* **Description of the task**: Search the data for the word "maple" and copy every line that contains it.
********
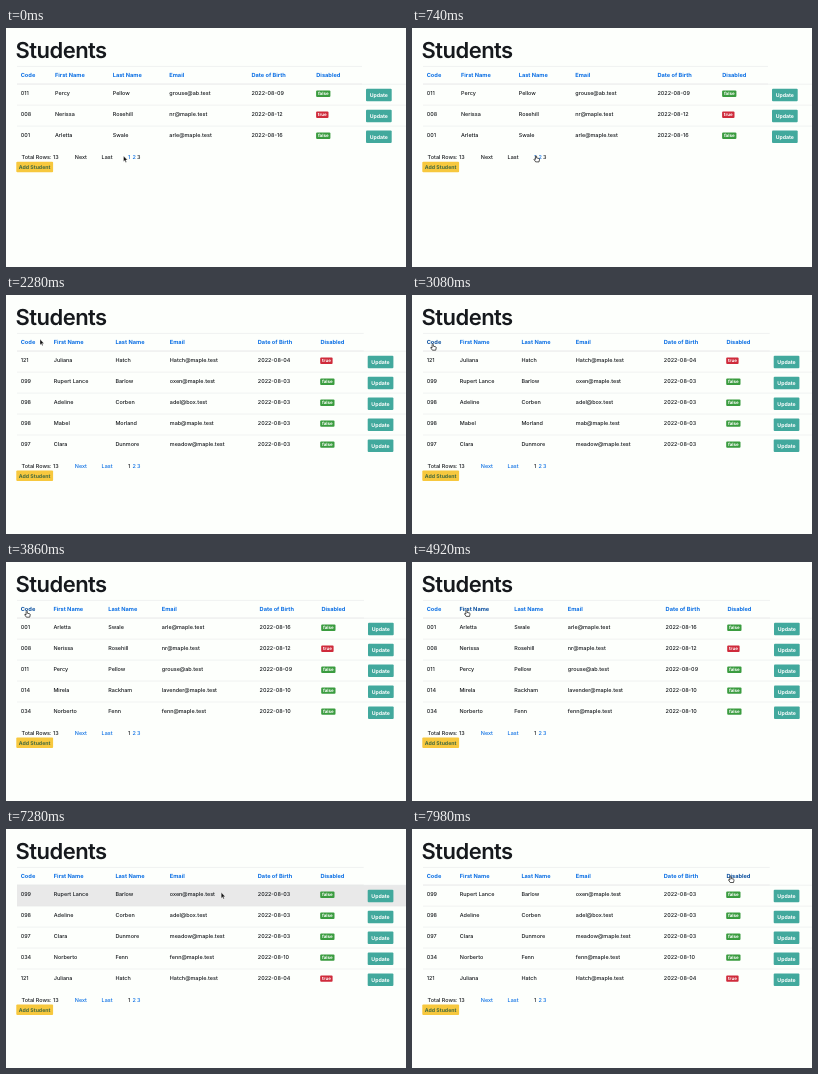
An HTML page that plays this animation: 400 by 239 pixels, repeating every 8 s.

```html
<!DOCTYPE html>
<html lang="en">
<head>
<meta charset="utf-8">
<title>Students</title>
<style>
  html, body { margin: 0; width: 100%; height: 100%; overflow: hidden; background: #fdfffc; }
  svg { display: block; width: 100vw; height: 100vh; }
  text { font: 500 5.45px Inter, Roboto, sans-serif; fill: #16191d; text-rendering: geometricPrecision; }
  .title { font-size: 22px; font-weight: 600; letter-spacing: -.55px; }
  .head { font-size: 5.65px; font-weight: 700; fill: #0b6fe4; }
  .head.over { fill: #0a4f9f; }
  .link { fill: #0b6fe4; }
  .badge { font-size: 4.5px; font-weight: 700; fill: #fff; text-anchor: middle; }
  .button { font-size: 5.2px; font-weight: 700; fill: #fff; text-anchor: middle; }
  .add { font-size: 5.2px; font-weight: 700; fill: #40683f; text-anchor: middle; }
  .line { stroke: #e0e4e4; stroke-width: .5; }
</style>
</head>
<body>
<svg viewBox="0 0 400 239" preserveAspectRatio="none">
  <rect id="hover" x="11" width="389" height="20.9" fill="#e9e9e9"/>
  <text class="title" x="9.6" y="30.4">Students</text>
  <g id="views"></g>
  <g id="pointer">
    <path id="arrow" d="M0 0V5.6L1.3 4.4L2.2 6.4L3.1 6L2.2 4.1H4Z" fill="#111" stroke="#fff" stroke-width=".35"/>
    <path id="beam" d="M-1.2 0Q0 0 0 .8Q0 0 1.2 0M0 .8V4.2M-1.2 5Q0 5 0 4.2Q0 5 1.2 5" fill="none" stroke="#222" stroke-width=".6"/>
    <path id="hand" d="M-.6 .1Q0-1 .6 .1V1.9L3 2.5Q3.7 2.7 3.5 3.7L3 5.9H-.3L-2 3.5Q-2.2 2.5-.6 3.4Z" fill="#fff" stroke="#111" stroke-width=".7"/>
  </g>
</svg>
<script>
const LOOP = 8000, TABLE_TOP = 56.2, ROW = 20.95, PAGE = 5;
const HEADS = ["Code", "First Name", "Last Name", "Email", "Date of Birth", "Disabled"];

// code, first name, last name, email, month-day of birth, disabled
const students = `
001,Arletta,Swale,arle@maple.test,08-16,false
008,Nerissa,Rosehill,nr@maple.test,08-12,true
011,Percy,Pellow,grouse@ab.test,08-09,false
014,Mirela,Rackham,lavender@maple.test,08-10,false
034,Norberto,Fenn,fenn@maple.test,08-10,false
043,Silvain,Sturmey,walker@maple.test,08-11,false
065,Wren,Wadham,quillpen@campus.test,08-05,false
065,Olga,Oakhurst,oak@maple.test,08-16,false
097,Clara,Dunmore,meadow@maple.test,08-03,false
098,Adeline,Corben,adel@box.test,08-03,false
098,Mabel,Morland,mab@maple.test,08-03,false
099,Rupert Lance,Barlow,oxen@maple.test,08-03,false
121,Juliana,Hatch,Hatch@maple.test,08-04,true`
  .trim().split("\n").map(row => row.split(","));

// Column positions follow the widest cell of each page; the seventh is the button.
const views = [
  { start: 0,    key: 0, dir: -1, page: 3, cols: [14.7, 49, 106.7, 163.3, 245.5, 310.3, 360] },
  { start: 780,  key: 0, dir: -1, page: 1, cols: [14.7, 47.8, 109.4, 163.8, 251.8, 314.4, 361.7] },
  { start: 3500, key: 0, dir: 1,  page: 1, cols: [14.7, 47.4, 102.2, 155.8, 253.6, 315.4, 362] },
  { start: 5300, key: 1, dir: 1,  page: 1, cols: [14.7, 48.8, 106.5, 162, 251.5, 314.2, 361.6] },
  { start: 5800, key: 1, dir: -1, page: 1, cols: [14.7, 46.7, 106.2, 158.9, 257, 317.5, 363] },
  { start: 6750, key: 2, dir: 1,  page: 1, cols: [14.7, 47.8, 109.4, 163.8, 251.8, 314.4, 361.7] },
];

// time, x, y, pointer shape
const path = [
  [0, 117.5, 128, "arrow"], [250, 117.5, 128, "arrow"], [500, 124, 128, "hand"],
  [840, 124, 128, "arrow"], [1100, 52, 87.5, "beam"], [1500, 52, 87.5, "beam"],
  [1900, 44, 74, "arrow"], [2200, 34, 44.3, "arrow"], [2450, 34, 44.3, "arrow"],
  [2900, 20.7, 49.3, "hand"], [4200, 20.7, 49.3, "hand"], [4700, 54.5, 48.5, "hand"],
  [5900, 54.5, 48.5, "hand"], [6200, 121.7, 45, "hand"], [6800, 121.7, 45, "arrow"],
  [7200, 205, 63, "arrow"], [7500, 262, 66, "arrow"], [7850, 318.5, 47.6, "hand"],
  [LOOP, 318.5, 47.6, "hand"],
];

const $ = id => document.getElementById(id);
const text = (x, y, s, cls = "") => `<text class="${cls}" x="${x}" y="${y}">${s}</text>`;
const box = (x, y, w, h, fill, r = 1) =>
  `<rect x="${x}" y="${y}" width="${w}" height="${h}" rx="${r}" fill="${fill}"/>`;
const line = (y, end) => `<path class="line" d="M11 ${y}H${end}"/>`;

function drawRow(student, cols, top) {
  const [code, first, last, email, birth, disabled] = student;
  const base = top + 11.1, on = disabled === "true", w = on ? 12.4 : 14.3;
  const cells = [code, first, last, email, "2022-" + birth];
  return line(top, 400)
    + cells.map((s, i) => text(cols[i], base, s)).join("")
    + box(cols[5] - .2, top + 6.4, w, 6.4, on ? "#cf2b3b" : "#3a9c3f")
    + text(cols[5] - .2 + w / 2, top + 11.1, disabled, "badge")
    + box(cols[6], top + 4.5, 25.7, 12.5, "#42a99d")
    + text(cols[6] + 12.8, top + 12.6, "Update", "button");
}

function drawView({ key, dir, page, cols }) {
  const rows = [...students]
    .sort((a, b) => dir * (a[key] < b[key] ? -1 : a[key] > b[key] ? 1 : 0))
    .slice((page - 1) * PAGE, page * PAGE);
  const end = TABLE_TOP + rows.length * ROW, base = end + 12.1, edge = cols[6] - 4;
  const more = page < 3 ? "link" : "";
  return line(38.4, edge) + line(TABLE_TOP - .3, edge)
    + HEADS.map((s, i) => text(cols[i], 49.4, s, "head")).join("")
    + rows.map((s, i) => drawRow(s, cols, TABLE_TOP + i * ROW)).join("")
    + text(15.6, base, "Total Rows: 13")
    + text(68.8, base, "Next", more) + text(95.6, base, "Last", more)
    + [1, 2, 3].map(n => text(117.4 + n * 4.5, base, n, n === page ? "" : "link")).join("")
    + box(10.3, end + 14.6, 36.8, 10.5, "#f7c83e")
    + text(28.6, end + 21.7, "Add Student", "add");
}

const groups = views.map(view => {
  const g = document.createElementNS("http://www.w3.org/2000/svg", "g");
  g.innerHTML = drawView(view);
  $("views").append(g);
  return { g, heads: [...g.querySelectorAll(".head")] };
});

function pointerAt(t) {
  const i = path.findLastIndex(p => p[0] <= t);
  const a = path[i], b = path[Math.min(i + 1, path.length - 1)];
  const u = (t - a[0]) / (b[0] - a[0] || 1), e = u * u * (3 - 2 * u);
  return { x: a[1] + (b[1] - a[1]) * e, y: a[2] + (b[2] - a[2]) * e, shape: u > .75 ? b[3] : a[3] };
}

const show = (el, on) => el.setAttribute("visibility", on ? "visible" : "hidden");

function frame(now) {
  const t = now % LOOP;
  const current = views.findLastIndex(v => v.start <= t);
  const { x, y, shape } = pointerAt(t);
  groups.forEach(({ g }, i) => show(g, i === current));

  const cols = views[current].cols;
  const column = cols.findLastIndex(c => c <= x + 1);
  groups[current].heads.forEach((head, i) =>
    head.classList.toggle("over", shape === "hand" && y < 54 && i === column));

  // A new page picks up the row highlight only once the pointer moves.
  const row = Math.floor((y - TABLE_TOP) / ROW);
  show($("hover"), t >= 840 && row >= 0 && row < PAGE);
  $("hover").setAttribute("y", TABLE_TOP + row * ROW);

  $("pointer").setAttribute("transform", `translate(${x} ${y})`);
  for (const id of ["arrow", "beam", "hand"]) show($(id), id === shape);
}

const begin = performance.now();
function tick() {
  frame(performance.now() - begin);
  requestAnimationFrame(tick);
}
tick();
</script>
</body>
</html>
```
********
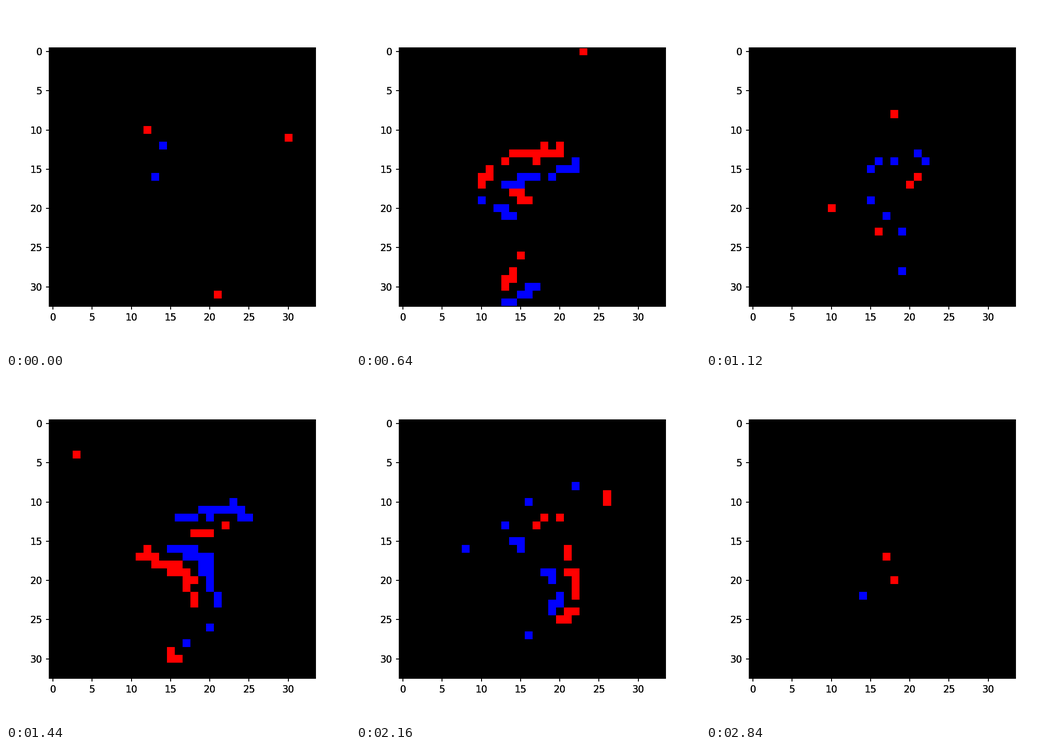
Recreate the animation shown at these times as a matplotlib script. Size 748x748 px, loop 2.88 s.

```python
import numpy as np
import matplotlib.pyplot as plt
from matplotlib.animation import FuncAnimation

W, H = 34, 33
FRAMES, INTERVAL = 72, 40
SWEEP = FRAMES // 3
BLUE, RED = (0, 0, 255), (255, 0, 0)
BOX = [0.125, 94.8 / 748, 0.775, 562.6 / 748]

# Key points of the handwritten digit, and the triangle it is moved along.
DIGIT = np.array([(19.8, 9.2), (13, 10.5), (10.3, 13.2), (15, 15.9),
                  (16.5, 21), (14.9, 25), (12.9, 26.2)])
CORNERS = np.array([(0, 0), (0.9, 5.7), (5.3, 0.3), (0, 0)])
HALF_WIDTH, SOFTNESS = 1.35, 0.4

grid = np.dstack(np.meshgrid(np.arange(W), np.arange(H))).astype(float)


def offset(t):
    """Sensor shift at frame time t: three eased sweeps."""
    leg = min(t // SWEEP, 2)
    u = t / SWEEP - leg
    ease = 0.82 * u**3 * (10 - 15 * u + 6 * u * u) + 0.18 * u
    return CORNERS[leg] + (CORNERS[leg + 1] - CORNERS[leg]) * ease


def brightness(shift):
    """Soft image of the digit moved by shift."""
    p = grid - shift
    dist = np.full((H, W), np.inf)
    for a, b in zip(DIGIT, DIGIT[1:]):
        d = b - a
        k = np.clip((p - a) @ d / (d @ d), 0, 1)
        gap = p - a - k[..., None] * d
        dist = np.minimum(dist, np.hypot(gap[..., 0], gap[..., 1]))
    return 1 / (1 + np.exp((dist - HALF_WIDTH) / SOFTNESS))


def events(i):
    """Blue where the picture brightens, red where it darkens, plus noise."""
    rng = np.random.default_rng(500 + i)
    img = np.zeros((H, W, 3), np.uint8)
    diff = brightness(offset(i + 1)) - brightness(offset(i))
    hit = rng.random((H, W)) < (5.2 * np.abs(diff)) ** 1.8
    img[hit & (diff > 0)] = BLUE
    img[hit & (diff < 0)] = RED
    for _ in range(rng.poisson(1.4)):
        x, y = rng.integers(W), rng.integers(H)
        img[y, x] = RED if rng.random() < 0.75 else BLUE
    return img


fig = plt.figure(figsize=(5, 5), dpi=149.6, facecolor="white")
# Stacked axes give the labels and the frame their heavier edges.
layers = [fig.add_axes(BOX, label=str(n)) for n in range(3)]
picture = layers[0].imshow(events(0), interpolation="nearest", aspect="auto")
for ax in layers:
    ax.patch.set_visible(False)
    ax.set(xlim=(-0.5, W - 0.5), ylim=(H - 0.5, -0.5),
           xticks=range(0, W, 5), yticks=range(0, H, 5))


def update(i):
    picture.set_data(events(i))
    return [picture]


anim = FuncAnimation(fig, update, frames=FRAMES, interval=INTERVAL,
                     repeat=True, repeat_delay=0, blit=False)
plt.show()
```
********
* **Task response**:
001,Arletta,Swale,arle@maple.test,08-16,false
008,Nerissa,Rosehill,nr@maple.test,08-12,true
014,Mirela,Rackham,lavender@maple.test,08-10,false
034,Norberto,Fenn,fenn@maple.test,08-10,false
043,Silvain,Sturmey,walker@maple.test,08-11,false
065,Olga,Oakhurst,oak@maple.test,08-16,false
097,Clara,Dunmore,meadow@maple.test,08-03,false
098,Mabel,Morland,mab@maple.test,08-03,false
099,Rupert Lance,Barlow,oxen@maple.test,08-03,false
121,Juliana,Hatch,Hatch@maple.test,08-04,true`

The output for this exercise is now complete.